● THE PROBLEM: For each line below that contains the word "PITCH", return that line.

--- GIVEN DATA ---

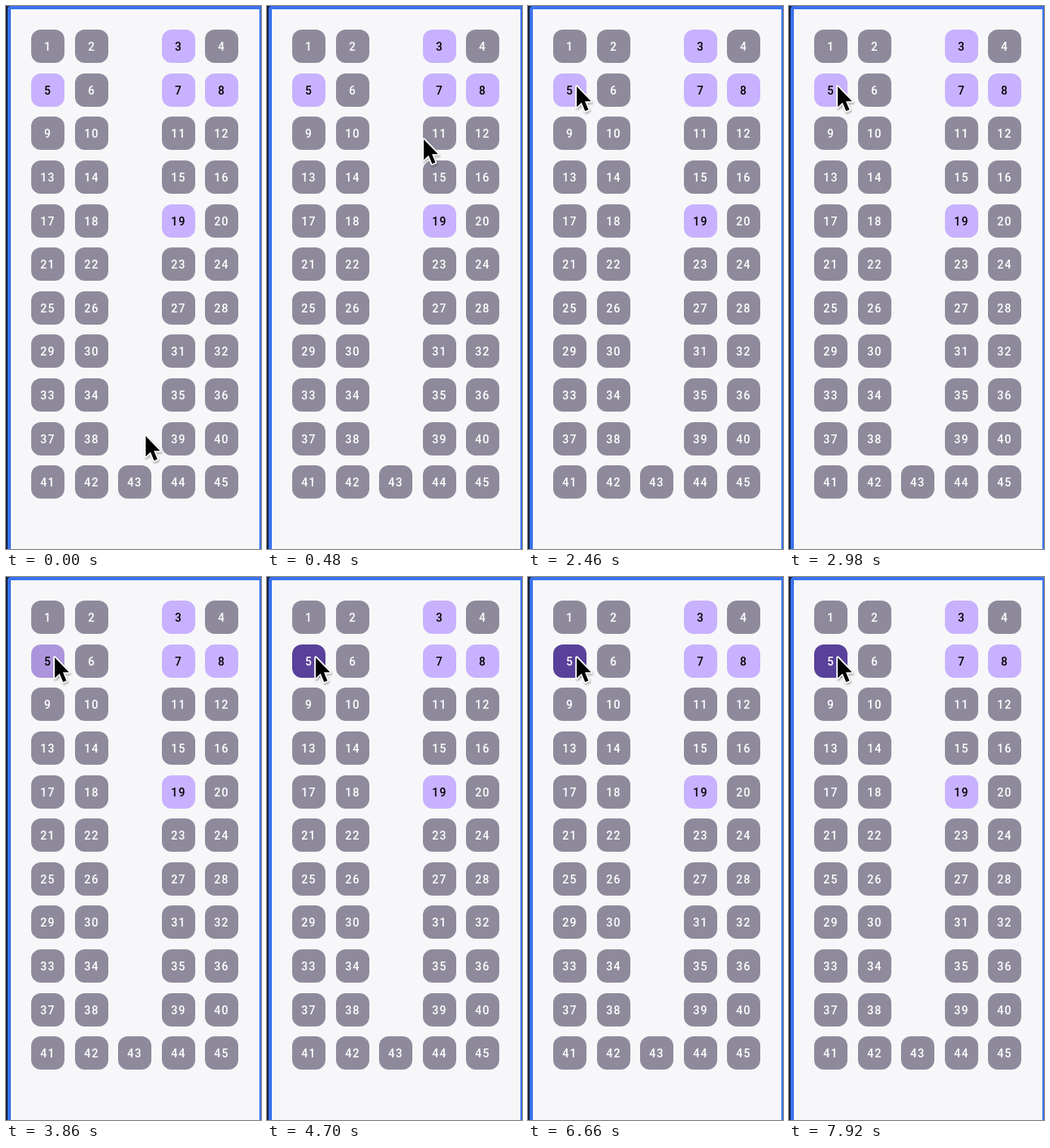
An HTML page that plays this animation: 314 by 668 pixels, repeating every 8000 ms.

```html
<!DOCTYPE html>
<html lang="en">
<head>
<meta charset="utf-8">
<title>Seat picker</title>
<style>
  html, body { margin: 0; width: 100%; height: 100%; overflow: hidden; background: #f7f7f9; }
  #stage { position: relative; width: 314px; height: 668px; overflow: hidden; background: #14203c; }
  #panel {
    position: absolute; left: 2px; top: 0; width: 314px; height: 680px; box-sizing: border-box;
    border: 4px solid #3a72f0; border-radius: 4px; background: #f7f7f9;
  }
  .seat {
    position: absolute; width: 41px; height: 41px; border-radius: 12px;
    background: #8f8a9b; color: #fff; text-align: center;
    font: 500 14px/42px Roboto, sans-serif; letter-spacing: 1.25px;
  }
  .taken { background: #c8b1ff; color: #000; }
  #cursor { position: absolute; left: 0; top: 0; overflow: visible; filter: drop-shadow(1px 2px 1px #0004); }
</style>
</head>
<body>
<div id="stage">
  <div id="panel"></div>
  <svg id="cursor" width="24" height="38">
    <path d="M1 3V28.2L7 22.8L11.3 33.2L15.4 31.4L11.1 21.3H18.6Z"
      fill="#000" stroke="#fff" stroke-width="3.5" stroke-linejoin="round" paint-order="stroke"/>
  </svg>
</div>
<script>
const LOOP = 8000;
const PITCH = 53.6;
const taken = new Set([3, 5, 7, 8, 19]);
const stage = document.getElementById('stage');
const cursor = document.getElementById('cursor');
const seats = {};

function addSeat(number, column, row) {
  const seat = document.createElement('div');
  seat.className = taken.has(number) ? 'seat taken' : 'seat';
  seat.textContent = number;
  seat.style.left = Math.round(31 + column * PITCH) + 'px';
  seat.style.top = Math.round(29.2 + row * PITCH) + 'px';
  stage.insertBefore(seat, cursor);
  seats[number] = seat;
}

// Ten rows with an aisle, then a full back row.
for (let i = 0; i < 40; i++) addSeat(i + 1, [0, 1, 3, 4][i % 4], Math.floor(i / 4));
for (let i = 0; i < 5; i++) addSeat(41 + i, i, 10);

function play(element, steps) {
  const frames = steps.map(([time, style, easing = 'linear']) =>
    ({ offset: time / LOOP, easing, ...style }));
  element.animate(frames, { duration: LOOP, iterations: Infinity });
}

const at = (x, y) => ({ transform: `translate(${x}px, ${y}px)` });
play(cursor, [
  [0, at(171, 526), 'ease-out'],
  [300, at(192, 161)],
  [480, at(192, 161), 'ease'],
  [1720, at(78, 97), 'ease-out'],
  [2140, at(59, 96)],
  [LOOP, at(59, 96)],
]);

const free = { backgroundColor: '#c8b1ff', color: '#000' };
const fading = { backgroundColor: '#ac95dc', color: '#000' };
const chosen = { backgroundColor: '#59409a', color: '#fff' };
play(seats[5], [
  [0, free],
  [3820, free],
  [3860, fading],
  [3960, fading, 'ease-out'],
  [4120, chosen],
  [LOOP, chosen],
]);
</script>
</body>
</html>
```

---

● EXERCISE RESULT:
const PITCH = 53.6;
  seat.style.left = Math.round(31 + column * PITCH) + 'px';
  seat.style.top = Math.round(29.2 + row * PITCH) + 'px';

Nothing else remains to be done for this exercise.